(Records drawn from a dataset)
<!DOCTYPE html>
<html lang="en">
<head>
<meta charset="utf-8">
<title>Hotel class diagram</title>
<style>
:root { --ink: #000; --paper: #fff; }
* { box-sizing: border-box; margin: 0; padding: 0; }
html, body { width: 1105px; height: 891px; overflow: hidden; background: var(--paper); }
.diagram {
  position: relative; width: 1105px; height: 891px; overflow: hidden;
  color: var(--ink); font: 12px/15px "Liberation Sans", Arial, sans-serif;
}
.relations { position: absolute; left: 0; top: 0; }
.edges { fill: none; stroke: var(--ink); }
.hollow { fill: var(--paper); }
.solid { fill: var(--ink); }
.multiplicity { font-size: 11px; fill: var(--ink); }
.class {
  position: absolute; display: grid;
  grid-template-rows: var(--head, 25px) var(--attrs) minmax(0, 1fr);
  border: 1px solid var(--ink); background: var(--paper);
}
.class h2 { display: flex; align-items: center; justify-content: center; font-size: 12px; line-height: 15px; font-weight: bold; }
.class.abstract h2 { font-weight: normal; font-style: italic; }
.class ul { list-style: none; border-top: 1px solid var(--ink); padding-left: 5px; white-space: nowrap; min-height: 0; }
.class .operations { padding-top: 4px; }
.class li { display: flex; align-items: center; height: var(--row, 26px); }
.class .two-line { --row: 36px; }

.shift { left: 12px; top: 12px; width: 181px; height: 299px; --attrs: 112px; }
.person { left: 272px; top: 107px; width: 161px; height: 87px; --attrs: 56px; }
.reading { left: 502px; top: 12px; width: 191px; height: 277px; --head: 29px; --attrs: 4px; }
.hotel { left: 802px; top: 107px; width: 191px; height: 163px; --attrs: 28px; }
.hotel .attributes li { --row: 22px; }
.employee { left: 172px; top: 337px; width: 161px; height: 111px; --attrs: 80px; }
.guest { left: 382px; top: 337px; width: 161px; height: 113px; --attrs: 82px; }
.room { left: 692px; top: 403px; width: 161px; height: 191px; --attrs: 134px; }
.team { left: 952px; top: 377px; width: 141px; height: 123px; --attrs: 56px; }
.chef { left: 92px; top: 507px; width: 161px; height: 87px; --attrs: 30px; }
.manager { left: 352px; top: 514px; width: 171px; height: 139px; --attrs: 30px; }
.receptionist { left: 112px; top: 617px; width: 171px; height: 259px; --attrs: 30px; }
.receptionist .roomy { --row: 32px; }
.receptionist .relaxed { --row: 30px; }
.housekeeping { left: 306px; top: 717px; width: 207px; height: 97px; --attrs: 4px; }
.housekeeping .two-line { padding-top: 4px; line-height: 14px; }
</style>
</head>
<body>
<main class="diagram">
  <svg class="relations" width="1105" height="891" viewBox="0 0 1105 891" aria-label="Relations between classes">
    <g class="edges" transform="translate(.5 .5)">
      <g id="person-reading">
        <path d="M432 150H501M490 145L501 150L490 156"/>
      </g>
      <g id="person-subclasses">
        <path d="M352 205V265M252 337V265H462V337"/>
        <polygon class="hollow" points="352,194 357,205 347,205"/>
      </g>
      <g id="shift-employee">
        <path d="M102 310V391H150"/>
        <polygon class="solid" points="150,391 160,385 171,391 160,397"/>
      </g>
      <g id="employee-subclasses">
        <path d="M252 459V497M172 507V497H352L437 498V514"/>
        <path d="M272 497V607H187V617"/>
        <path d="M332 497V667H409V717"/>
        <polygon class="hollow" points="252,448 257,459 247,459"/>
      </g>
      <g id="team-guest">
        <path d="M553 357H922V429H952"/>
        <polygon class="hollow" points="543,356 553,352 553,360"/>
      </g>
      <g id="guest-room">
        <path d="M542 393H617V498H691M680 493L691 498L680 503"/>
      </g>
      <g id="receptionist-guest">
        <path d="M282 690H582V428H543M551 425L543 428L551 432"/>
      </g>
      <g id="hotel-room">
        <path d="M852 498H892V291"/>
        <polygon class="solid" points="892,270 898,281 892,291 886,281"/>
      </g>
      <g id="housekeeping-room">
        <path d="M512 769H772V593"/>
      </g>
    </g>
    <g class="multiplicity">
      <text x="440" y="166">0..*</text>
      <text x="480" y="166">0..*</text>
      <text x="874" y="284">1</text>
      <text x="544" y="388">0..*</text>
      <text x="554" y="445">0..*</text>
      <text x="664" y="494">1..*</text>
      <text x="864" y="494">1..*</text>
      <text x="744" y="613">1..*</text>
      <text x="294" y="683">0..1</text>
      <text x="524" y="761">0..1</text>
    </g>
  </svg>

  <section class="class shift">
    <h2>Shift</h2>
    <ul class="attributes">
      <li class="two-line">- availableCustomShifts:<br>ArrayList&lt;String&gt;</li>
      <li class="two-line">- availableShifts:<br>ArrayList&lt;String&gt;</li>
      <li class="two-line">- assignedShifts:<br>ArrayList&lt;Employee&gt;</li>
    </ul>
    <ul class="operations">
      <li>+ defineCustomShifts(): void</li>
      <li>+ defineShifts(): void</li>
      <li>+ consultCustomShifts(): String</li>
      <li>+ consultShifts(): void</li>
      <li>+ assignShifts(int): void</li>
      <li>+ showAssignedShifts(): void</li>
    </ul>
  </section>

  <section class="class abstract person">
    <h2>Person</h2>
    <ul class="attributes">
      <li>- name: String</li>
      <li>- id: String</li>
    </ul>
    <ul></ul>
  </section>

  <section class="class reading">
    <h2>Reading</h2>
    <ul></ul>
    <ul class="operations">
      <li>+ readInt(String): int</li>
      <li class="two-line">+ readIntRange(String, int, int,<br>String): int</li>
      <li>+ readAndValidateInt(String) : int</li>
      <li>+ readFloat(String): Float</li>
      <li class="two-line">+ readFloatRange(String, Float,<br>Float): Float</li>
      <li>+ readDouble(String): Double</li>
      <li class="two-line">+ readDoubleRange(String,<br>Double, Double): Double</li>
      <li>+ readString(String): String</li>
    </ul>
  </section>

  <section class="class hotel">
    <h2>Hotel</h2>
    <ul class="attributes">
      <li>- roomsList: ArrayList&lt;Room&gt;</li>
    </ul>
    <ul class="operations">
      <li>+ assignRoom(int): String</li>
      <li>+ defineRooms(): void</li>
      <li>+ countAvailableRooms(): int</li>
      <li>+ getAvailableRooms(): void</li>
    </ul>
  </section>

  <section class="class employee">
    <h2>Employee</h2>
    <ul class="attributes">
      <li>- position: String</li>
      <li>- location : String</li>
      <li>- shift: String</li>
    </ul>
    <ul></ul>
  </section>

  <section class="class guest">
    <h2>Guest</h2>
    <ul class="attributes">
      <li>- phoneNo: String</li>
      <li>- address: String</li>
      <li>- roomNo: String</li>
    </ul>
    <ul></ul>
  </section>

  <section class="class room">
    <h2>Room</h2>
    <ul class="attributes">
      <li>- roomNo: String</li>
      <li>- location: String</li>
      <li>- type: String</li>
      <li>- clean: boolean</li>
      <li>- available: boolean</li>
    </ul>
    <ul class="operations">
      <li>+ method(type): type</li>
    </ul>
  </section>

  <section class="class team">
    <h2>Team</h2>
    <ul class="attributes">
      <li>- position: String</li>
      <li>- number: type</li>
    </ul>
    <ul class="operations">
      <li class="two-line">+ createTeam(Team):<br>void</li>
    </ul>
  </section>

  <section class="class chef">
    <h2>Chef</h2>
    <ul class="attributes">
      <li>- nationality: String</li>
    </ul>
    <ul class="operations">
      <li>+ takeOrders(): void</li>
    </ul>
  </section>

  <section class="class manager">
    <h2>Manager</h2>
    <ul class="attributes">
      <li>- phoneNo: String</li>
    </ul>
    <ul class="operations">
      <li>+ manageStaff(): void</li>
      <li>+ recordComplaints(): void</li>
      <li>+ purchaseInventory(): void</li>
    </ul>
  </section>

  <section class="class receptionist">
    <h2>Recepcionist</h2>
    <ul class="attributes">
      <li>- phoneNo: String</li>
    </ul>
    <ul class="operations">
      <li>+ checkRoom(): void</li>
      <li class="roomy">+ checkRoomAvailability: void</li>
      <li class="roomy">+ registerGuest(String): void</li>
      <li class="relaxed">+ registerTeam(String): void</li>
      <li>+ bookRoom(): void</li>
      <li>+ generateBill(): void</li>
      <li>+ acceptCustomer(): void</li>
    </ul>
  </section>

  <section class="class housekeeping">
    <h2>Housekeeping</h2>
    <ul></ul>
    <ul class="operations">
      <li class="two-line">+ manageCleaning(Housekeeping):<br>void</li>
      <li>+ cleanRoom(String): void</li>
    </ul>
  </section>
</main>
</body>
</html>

## Description of the task
Which lines run from the one containing "<li>+ generateBill(): void</li>" to the end of the data? Output them exactly, with nothing added.

## Exercise output
      <li>+ generateBill(): void</li>
      <li>+ acceptCustomer(): void</li>
    </ul>
  </section>

  <section class="class housekeeping">
    <h2>Housekeeping</h2>
    <ul></ul>
    <ul class="operations">
      <li class="two-line">+ manageCleaning(Housekeeping):<br>void</li>
      <li>+ cleanRoom(String): void</li>
    </ul>
  </section>
</main>
</body>
</html>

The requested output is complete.